▸ **Exercise**: Extract all lines from the data beneath that include the word "BLOCKS".

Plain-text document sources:
◆ ◆ ◆

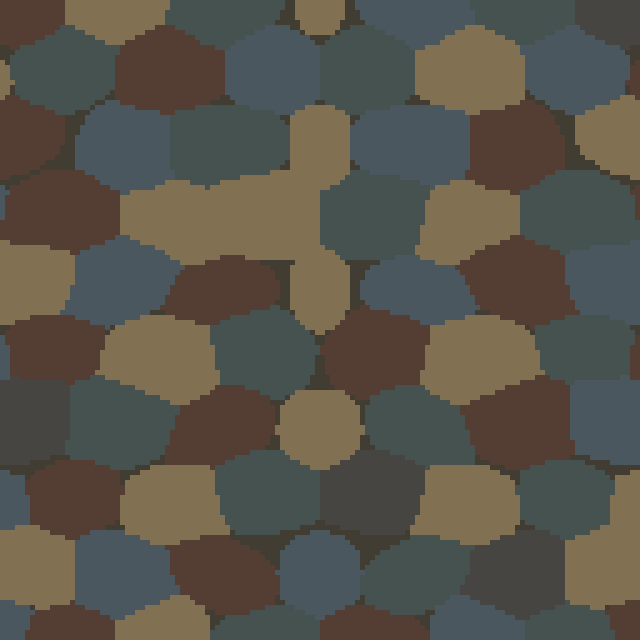
Write a Shadertoy shader that draws this texture.

```glsl
// Blocky camouflage of rounded, tilted stones, mirrored in shape but not in colour.
#define BLOCKS 128.0              // blocks along the canvas height
#define CELL vec2(0.160, 0.111)   // spacing of the stones
#define JITTER vec2(0.26, 0.24)   // scatter of the centres, in cells
#define TILT 0.9                  // range of stone tilt, radians
#define ROUNDNESS 2.4             // superellipse exponent
#define WARP 0.012                // bending of the outlines
#define WARP_SCALE 6.0            // frequency of the bending
#define COLOUR_MIX 0.28           // randomness of the colour sequence

const vec3 GAP    = vec3(0.26, 0.24, 0.20);
const vec3 SAND   = vec3(0.51, 0.44, 0.32);
const vec3 SLATE  = vec3(0.29, 0.34, 0.37);
const vec3 MOSS   = vec3(0.27, 0.32, 0.31);
const vec3 RUST   = vec3(0.33, 0.24, 0.20);
const vec3 ASH    = vec3(0.28, 0.27, 0.26);

vec2 hash2(vec2 p) {
    vec3 q = fract(p.xyx * vec3(0.1031, 0.1030, 0.0973));
    q += dot(q, q.yzx + 33.33);
    return fract((q.xx + q.yz) * q.zy);
}

float gradientNoise(vec2 p) {
    vec2 i = floor(p), f = fract(p);
    vec2 w = f * f * f * (f * (f * 6.0 - 15.0) + 10.0);
    vec2 x = vec2(1.0, 0.0), y = vec2(0.0, 1.0);
    float a = dot(hash2(i) * 2.0 - 1.0, f);
    float b = dot(hash2(i + x) * 2.0 - 1.0, f - x);
    float c = dot(hash2(i + y) * 2.0 - 1.0, f - y);
    float d = dot(hash2(i + 1.0) * 2.0 - 1.0, f - 1.0);
    return mix(mix(a, b, w.x), mix(c, d, w.x), w.y);
}

// Neighbouring stones take well separated steps through the palette.
vec3 stoneColour(vec2 id) {
    float jitter = COLOUR_MIX * (hash2(id + 71.0).x - 0.5);
    float t = fract(dot(id, vec2(0.181, 0.470)) + jitter + 0.1);
    if (t < 0.27) return SAND;
    if (t < 0.50) return SLATE;
    if (t < 0.73) return MOSS;
    if (t < 0.93) return RUST;
    return ASH;
}

// Superellipse distance, 1 on the outline of a stone.
float stoneDistance(vec2 p, vec2 radii, float angle) {
    float c = cos(angle), s = sin(angle);
    vec2 q = abs(mat2(c, -s, s, c) * p) / radii;
    return pow(pow(q.x, ROUNDNESS) + pow(q.y, ROUNDNESS), 1.0 / ROUNDNESS);
}

vec3 camouflage(vec2 p) {
    // Bend the outlines alike on both sides of the axis
    vec2 n = vec2(abs(p.x), p.y) * WARP_SCALE + 20.0;
    p.y += 2.0 * WARP * gradientNoise(n);
    p.x += 2.0 * WARP * gradientNoise(n + 40.0) * clamp(p.x * 12.0, -1.0, 1.0);

    // Nearest stone in a brick layout
    vec2 g = p / CELL;
    float nearest = 1.0;
    vec3 colour = GAP;
    for (int j = -1; j <= 1; j++)
    for (int i = -1; i <= 1; i++) {
        float row = floor(g.y) + float(j);
        float shift = 0.5 * mod(row, 2.0);
        float column = floor(g.x - shift + 0.5) + float(i) + shift;
        vec2 id = vec2(2.0 * column, row);
        float side = sign(column);
        vec2 key = vec2(abs(id.x), row) + 50.0;
        vec2 offset = (hash2(key) - 0.5) * JITTER;
        vec2 shape = hash2(key + 13.0);
        vec2 centre = vec2(column + side * offset.x, row + 0.5 + offset.y);

        // Stones on the axis stand upright and are narrower
        vec2 radii = mix(vec2(0.51, 0.53), vec2(0.68, 0.67), shape);
        if (side == 0.0) radii.x = mix(0.24, 0.50, shape.x);
        float angle = side * TILT * (hash2(key + 29.0).x - 0.5);
        float d = stoneDistance(p - centre * CELL, radii * CELL, angle);
        if (d < nearest) {
            nearest = d;
            colour = stoneColour(id);
        }
    }
    return colour;
}

void mainImage(out vec4 fragColor, in vec2 fragCoord) {
    // Average four samples so block edges stay smooth at any size
    vec3 sum = vec3(0.0);
    for (int k = 0; k < 4; k++) {
        vec2 sub = (vec2(k % 2, k / 2) - 0.5) * 0.5;
        vec2 p = (fragCoord + sub - 0.5 * iResolution.xy) / iResolution.y;
        sum += camouflage((floor(p * BLOCKS) + 0.5) / BLOCKS);
    }
    fragColor = vec4(sum / 4.0, 1.0);
}
```
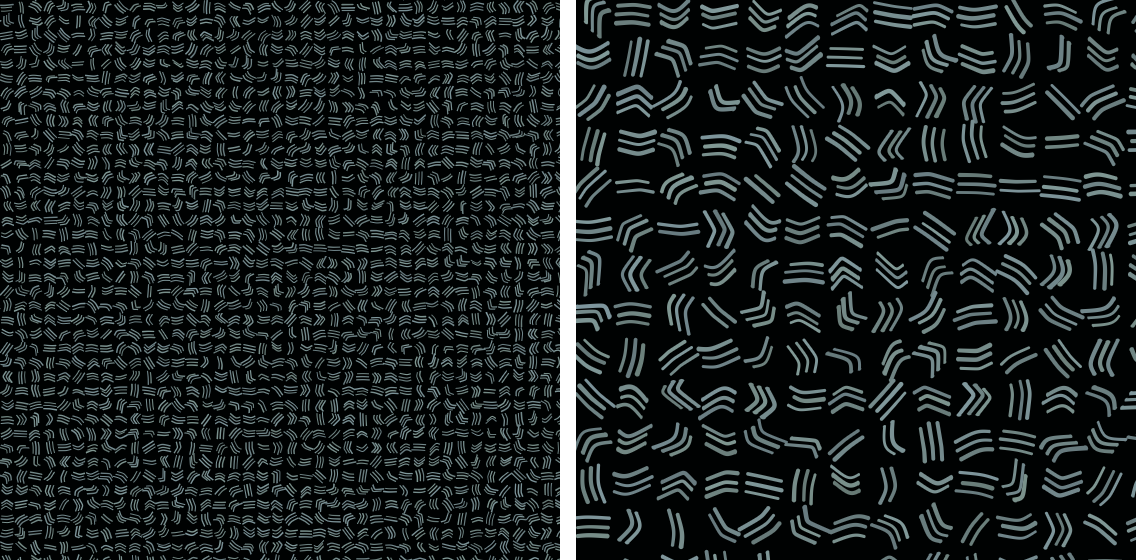
Left, the full canvas; right, a detail of the centre.
This pattern is drawn by a three.js fragment shader. Its source:

```glsl
// Hatched weave: a grid of small cells, each holding two or three parallel pen
// strokes with a shared random turn and bend. Every stroke is a rounded chevron
// (a hyperbola), drawn by its approximate distance over neighbouring cells.
varying vec2 vUv;

const float CELLS = 39.385;          // cells across and down, from the top left
const float SPACING = 0.205;         // gap between stroke centres, in cells
const float HALF_LENGTH = 0.42;
const float HALF_WIDTH = 0.043;
const float MAX_BEND = 0.95;         // steepest slope of a stroke's arms
const float TURN_JITTER = 0.45;      // radians
const float SHIFT_JITTER = 0.10;
const float PAIR_CHANCE = 0.22;      // share of cells with two strokes
const float EIGHTH_TURN = 0.785398;
const vec3 GROUND = vec3(0.0, 0.006, 0.006);
const vec3 INK = vec3(0.475, 0.565, 0.572);

// Four random values from a cell and a salt, without sine
vec4 hash4(vec2 cell, float salt) {
  vec4 q = fract(vec4(cell.xyx, salt + cell.y) * vec4(0.1031, 0.1030, 0.0973, 0.1099)
                 + salt * 0.137);
  q += dot(q, q.wzxy + 33.33);
  return fract((q.xxyz + q.yzzw) * q.zywx);
}

mat2 rotation(float angle) {
  float c = cos(angle), s = sin(angle);
  return mat2(c, -s, s, c);
}

// Distance to a chevron of given arm slope, apex position and apex rounding
float chevronDistance(vec2 p, float bend, float apex, float rounding, float halfLength) {
  float x = clamp(p.x, -halfLength, halfLength);
  float root = sqrt((x - apex) * (x - apex) + rounding * rounding);
  float slope = bend * (x - apex) / root;
  float height = bend * (root - 0.55 * halfLength - 0.3 * rounding);
  float across = (p.y - height) / sqrt(1.0 + slope * slope);
  return length(vec2(p.x - x, across));
}

// Lays one cell's strokes over the colour below
vec3 drawStrokes(vec3 below, vec2 p, vec2 cell, float pixel) {
  vec4 pose = hash4(cell, 1.0);
  vec4 form = hash4(cell, 2.0);

  // Level strokes come up twice as often as each other direction
  float angle = EIGHTH_TURN * floor(pose.x * 5.0) + TURN_JITTER * (pose.y - 0.5);
  p = rotation(angle) * (p - SHIFT_JITTER * (pose.zw - 0.5));

  float bend = MAX_BEND * (2.0 * form.x - 1.0);
  float apex = 0.36 * (form.y - 0.5);
  float rounding = mix(0.04, 0.22, form.z);
  float reach = HALF_LENGTH / sqrt(1.0 + 0.7 * bend * bend);
  float count = form.w < PAIR_CHANCE ? 2.0 : 3.0;

  for (int i = 0; i < 3; i++) {
    float index = float(i);
    if (index >= count) break;
    vec4 wear = hash4(cell, 3.0 + index);
    vec2 q = p;
    q.x -= 0.10 * (wear.x - 0.5);
    q.y -= SPACING * (index - 0.5 * (count - 1.0)) + 0.04 * (wear.y - 0.5);

    float halfLength = reach * mix(0.82, 1.08, wear.z);
    float taper = 1.0 + 0.25 * clamp(q.x / halfLength, -1.0, 1.0) * (wear.x - 0.5);
    float halfWidth = HALF_WIDTH * mix(0.75, 1.25, wear.w) * taper;
    float d = chevronDistance(q, bend, apex, rounding, halfLength) - halfWidth;

    vec3 ink = INK * mix(0.84, 1.06, wear.y);
    ink.b *= mix(0.95, 1.03, wear.z);
    below = mix(below, ink, clamp(0.5 - d / pixel, 0.0, 1.0));
  }
  return below;
}

void main() {
  vec2 grid = vec2(vUv.x, 1.0 - vUv.y) * CELLS;
  float pixel = max(fwidth(grid.x), 0.0001);
  vec2 home = floor(grid);
  vec3 color = GROUND;

  // Strokes may spill over, so visit the surrounding cells too
  for (int y = -1; y <= 1; y++) {
    for (int x = -1; x <= 1; x++) {
      vec2 cell = home + vec2(float(x), float(y));
      color = drawStrokes(color, grid - cell - 0.5, cell + 7.0, pixel);
    }
  }
  gl_FragColor = vec4(color, 1.0);
}
```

◆ ◆ ◆

▸ **Task output**:
#define BLOCKS 128.0              // blocks along the canvas height
        sum += camouflage((floor(p * BLOCKS) + 0.5) / BLOCKS);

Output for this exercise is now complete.